BEGIN Provided data

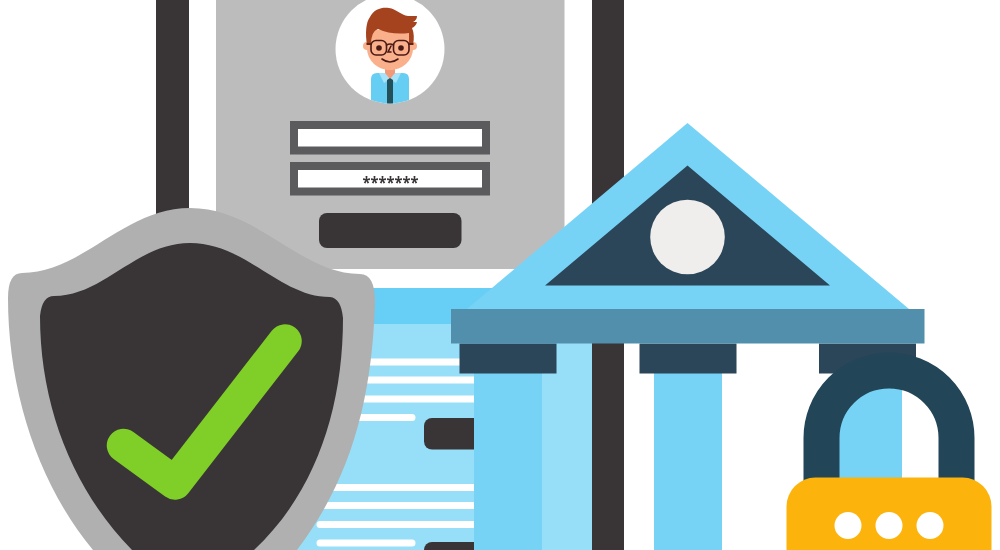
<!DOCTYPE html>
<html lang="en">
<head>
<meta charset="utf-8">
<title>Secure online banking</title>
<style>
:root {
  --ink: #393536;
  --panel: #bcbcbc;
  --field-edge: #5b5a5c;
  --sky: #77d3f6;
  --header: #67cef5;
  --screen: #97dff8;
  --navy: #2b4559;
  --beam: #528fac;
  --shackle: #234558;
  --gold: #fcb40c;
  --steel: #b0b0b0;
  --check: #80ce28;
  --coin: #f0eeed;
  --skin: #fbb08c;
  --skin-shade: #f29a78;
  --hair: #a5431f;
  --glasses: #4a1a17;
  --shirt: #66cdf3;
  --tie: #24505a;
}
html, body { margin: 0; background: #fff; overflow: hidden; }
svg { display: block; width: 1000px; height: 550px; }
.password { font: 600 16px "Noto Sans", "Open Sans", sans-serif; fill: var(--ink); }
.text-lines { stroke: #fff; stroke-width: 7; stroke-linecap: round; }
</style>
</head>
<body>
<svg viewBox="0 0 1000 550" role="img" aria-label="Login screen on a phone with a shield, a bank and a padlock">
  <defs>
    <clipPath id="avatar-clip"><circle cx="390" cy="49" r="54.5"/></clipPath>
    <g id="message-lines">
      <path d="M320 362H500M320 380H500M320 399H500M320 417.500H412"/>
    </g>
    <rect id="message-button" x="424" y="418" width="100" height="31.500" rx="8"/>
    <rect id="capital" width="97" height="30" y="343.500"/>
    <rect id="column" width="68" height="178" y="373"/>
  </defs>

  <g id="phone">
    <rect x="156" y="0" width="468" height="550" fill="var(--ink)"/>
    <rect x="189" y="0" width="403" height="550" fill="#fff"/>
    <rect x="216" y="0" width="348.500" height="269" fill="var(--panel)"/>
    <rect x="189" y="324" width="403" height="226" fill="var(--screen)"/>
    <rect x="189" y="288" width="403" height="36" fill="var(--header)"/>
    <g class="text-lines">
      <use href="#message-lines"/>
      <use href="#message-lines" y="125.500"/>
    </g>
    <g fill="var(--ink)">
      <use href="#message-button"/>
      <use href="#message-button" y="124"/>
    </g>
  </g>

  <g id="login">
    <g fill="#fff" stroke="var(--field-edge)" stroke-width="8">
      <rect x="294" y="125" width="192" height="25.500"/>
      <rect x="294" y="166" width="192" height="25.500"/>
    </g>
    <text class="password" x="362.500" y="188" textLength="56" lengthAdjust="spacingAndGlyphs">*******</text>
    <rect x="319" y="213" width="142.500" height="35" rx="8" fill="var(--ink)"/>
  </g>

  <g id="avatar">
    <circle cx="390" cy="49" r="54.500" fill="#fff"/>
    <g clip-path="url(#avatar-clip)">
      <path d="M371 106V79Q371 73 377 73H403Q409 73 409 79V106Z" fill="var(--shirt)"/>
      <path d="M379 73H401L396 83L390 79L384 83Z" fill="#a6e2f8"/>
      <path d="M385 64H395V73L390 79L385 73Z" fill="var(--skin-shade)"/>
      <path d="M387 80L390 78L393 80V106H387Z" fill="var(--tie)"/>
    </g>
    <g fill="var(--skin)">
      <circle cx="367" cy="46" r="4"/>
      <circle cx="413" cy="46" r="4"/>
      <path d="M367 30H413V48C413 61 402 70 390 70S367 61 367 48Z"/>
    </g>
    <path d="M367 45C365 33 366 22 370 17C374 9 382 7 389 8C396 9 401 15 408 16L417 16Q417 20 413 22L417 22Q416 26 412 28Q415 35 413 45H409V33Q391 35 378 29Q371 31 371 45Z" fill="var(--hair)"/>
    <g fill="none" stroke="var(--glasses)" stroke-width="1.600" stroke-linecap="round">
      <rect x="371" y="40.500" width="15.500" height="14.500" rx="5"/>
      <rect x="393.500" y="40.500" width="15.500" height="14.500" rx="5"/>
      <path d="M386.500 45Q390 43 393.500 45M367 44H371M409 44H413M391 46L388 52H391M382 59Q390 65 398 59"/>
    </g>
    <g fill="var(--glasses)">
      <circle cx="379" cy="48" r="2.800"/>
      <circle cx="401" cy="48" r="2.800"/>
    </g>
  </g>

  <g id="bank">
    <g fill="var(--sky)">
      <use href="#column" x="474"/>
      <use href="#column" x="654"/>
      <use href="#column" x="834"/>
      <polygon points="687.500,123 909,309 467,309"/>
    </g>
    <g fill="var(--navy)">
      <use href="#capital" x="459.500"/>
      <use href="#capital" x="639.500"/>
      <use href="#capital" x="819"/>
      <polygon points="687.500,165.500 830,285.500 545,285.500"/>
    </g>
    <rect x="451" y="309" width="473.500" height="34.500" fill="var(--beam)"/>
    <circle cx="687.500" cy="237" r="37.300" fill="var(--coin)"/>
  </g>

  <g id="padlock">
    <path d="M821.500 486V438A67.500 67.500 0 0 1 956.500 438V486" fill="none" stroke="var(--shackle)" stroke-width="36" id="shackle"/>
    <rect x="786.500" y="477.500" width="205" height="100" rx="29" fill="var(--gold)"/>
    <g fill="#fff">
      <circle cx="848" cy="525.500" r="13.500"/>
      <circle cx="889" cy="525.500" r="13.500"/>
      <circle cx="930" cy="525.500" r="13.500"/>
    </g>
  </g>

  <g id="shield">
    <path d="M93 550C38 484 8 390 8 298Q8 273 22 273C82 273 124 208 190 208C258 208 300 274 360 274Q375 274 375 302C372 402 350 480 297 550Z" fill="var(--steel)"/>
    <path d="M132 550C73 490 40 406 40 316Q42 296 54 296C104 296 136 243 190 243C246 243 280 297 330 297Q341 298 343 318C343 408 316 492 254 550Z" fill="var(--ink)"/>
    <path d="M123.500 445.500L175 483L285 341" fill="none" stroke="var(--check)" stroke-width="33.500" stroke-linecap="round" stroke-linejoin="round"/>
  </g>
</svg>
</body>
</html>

END Provided data
BEGIN Provided data

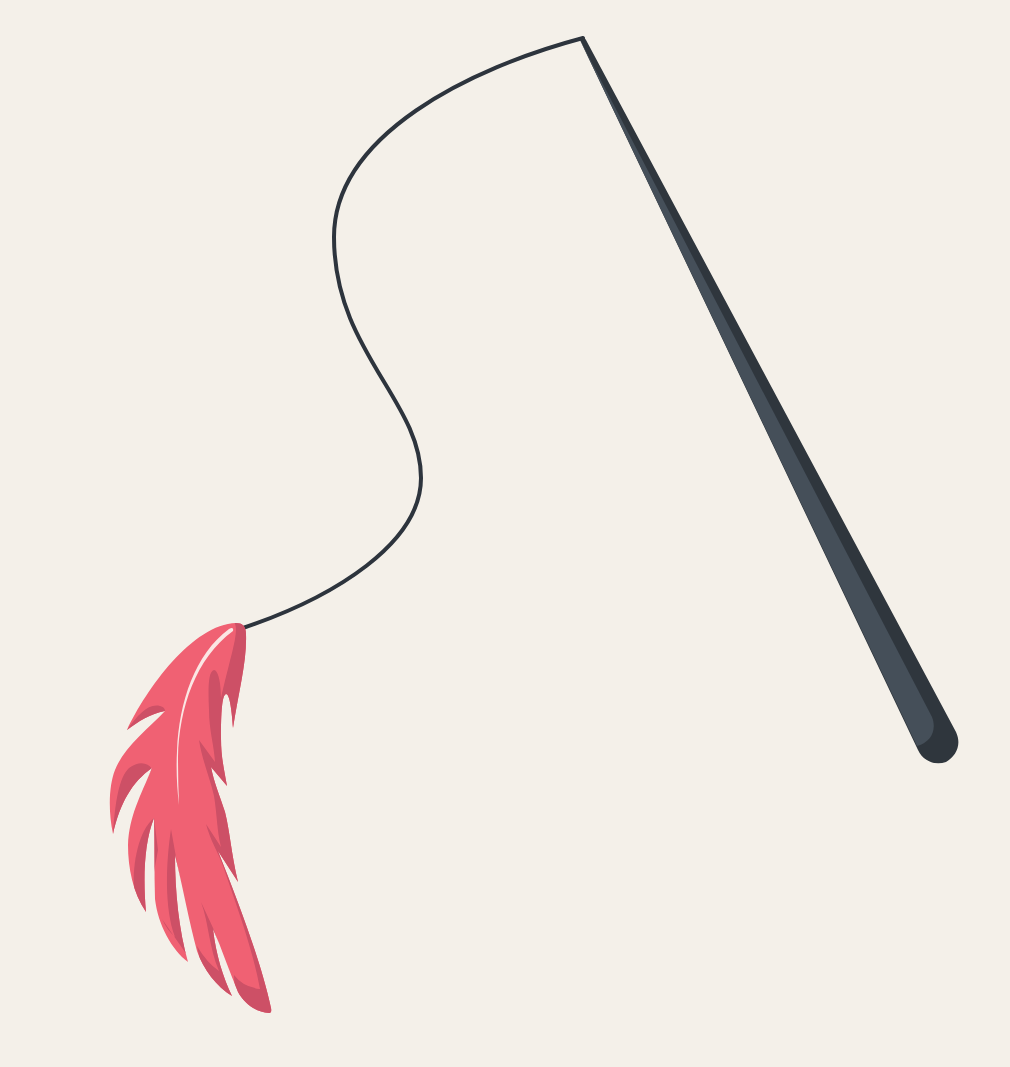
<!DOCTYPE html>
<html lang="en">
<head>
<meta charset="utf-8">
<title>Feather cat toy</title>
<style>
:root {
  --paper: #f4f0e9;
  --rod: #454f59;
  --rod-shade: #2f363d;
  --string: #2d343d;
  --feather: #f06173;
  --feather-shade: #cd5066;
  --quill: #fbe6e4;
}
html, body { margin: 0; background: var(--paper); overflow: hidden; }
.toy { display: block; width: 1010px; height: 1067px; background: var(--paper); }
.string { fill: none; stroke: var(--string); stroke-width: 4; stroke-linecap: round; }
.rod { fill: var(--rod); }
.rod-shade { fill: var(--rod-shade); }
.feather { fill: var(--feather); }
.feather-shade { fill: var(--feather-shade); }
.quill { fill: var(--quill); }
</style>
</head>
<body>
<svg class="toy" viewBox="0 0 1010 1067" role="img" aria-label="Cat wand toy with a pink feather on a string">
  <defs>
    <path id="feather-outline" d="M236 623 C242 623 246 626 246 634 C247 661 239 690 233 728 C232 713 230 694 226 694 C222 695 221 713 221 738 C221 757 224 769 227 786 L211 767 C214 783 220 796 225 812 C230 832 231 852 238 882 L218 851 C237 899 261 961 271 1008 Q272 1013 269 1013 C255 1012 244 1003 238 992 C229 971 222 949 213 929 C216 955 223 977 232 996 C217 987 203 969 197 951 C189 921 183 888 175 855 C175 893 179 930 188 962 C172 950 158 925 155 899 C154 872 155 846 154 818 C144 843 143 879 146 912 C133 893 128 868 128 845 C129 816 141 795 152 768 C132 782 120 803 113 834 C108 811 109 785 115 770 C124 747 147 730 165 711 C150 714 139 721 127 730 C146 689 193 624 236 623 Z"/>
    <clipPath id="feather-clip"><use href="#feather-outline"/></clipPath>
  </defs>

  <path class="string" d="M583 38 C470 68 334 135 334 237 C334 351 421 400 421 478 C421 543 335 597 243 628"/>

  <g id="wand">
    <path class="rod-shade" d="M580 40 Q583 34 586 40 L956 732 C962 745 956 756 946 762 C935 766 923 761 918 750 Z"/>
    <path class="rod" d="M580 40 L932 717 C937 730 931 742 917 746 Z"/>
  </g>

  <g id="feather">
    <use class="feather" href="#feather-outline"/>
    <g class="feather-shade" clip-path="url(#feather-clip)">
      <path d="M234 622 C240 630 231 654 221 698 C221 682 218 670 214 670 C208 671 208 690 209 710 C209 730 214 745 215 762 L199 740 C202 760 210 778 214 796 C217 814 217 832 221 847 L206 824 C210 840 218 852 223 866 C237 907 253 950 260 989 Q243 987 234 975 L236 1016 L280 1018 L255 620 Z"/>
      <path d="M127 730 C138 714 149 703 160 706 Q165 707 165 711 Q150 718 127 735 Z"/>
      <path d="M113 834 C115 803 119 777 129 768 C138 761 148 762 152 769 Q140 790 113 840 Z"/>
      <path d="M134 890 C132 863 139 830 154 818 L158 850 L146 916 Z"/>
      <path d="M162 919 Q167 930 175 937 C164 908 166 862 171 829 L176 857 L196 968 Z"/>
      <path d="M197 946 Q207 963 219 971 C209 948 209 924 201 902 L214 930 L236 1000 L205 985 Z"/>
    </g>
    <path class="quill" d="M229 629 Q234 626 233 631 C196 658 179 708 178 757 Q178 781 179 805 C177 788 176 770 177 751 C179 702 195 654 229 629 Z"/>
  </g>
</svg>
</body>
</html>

END Provided data

> **Work required**
Using the data above, repeat exactly the lines that begin at the line with "none; stroke: var(--string);" and end at the line with "622 C240 630", both ends included.

> **Response to this task**
.string { fill: none; stroke: var(--string); stroke-width: 4; stroke-linecap: round; }
.rod { fill: var(--rod); }
.rod-shade { fill: var(--rod-shade); }
.feather { fill: var(--feather); }
.feather-shade { fill: var(--feather-shade); }
.quill { fill: var(--quill); }
</style>
</head>
<body>
<svg class="toy" viewBox="0 0 1010 1067" role="img" aria-label="Cat wand toy with a pink feather on a string">
  <defs>
    <path id="feather-outline" d="M236 623 C242 623 246 626 246 634 C247 661 239 690 233 728 C232 713 230 694 226 694 C222 695 221 713 221 738 C221 757 224 769 227 786 L211 767 C214 783 220 796 225 812 C230 832 231 852 238 882 L218 851 C237 899 261 961 271 1008 Q272 1013 269 1013 C255 1012 244 1003 238 992 C229 971 222 949 213 929 C216 955 223 977 232 996 C217 987 203 969 197 951 C189 921 183 888 175 855 C175 893 179 930 188 962 C172 950 158 925 155 899 C154 872 155 846 154 818 C144 843 143 879 146 912 C133 893 128 868 128 845 C129 816 141 795 152 768 C132 782 120 803 113 834 C108 811 109 785 115 770 C124 747 147 730 165 711 C150 714 139 721 127 730 C146 689 193 624 236 623 Z"/>
    <clipPath id="feather-clip"><use href="#feather-outline"/></clipPath>
  </defs>

  <path class="string" d="M583 38 C470 68 334 135 334 237 C334 351 421 400 421 478 C421 543 335 597 243 628"/>

  <g id="wand">
    <path class="rod-shade" d="M580 40 Q583 34 586 40 L956 732 C962 745 956 756 946 762 C935 766 923 761 918 750 Z"/>
    <path class="rod" d="M580 40 L932 717 C937 730 931 742 917 746 Z"/>
  </g>

  <g id="feather">
    <use class="feather" href="#feather-outline"/>
    <g class="feather-shade" clip-path="url(#feather-clip)">
      <path d="M234 622 C240 630 231 654 221 698 C221 682 218 670 214 670 C208 671 208 690 209 710 C209 730 214 745 215 762 L199 740 C202 760 210 778 214 796 C217 814 217 832 221 847 L206 824 C210 840 218 852 223 866 C237 907 253 950 260 989 Q243 987 234 975 L236 1016 L280 1018 L255 620 Z"/>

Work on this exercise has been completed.